ARIA is a standard from the WAI (Web Accessibility Institute) that allows modern Ajax applications to add semantic markup to the HTML used to create modern Ajax interfaces to enable screen reader support. This semantic markup allows a screen reader to identify the function and state of complex components such as load-on-demand lists and trees even though they are composed of simple elements such a <div>s.
Note that ARIA support is the correct way to evaluate the accessibility of a web application. Standards which apply to a web site, such as ensuring that all interactive elements are composed of native HTML anchor (<a>) or <form> controls, cannot and should not be applied to a web application. A web application's accessibility must be evaluated in terms of its ARIA support.
By default, Smart GWT components will write out limited ARIA markup sufficient to navigate basic menus and buttons. Full screen reader mode is not enabled by default because it has a small performance impact and subtly changes the management of keyboard focus in a way that is slightly worse for unimpaired users.
The limited ARIA support which is enabled by default is intended to allow a screen reader user to navigate to a menu to enable full screen reader support. This is analogous to a partially visually impaired user ariving at a site with normal theming and needing to switch to a high-contrast skin.
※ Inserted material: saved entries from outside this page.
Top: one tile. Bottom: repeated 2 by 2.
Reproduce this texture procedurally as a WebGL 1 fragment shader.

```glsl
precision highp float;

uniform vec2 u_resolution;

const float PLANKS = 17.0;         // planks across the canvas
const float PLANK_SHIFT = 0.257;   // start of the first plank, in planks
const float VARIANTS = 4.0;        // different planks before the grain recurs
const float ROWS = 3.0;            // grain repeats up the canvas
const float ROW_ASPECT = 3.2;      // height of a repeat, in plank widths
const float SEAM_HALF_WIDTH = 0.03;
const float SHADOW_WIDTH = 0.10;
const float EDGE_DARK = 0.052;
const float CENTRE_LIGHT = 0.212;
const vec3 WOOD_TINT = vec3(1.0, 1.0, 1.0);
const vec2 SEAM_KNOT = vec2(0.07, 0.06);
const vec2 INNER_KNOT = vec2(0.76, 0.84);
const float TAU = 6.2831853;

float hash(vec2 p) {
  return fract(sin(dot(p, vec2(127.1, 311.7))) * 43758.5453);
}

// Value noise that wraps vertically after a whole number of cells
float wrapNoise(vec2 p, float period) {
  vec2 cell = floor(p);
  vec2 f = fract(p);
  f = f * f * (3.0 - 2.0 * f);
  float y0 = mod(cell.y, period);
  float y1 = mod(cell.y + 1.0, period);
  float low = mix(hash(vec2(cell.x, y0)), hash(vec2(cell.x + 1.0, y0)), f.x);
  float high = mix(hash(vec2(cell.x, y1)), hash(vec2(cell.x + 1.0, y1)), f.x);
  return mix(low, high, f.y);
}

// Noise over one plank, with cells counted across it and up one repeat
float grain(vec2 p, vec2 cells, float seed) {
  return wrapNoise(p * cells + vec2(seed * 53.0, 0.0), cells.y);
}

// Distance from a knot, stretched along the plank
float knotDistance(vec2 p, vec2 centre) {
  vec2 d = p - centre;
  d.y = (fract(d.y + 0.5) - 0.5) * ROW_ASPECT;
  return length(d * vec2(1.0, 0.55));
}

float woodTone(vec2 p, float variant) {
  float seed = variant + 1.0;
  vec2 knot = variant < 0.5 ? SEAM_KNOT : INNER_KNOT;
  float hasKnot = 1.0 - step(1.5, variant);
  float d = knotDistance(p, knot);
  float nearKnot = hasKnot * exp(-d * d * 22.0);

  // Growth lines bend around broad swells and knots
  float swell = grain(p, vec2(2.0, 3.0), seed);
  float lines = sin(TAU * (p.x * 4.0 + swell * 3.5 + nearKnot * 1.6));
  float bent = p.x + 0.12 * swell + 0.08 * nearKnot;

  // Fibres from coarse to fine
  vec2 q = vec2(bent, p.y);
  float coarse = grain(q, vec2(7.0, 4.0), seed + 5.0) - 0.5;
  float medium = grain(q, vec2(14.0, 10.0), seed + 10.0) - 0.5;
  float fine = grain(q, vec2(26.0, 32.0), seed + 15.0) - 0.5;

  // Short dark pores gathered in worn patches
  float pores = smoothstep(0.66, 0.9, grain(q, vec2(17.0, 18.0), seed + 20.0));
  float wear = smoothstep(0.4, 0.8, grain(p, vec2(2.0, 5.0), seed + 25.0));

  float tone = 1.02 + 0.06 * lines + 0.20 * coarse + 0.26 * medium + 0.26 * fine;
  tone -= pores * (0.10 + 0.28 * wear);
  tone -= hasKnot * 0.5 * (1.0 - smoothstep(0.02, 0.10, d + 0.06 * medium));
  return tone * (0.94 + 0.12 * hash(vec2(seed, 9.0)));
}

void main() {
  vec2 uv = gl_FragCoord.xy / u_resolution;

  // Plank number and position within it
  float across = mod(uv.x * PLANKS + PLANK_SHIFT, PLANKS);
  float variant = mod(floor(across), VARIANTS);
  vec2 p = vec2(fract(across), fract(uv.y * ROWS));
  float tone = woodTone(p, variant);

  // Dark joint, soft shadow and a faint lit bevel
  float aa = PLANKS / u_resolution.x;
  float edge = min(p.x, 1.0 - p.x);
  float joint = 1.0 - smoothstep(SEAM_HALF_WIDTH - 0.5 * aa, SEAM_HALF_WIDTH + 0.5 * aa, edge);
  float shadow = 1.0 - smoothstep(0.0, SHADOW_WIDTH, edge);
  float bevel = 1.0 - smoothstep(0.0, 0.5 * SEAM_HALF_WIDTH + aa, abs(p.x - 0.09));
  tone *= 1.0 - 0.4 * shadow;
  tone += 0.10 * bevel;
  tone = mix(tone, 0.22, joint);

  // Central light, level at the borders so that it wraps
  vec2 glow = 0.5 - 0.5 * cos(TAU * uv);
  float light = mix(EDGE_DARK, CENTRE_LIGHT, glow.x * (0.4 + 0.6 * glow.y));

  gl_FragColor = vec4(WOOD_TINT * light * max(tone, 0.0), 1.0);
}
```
To enable full screenReader mode, call SC.setScreenReaderMode() before any Smart GWT components are created or drawn. This implies that if an end user dynamically enables full screen reader support, the application page must be reloaded, as an any existing components will not have full ARIA markup.
For an overview of ARIA, see http://www.w3.org/WAI/intro/aria.php.
To completely disable ARIA markup, call SC.setScreenReaderMode(false) before any components are drawn.
Recommended Screen Reader Configuration
The recommended configuration for screen reader use is the most recent available release of Firefox and either the JAWS or NVDA screen reader.
While WAI-ARIA markup is provided for other browsers, support for WAI-ARIA itself is known to be limited in current release versions of IE and other browsers supported by Smart GWT.
While Smart GWT enables accessible web applications to be created, it is always possible for an application to violate accessibility standards. The following is a brief and not exhaustive list of concerns for application authors:
Canvas.ariaRoleappropriately. For a list of ARIA roles, see http://www.w3.org/WAI/PF/aria/roles#role_definitions. Note that in most cases you will not need to modify the default ariaRole written out by the Smart GWT framework with screenReader mode enabled.
HTMLFlow(whose default ARIA role is "article") and ensure the HTML itself is accessible (for example, has "alt" attributes on all images which are semantically meaningful)
ARIA states(see http://www.w3.org/TR/wai-aria/states_and_properties) to be written out with the HTML for a component.
"menuitem"and (if it launches a sub-menu), also the "haspopup" aria state. The code for this would be something like:
myButton.setAriaRole("menuitem"); myButton.setAriaState("haspopup", true);
Known Screen Reader bugs / quirks
JAWS: By default, JAWS treats a web page as a web document - text interspersed with graphics,
links, etc. - and not as an application consisting of form controls, interactive buttons,
lists, and so on. To enable application mode in JAWS, it is necessary to add
to the <body> tag. See
Freedom Scientific Bulletin 1404 - In ARIA, what is the difference in how
JAWS treats role="application" and role="document"?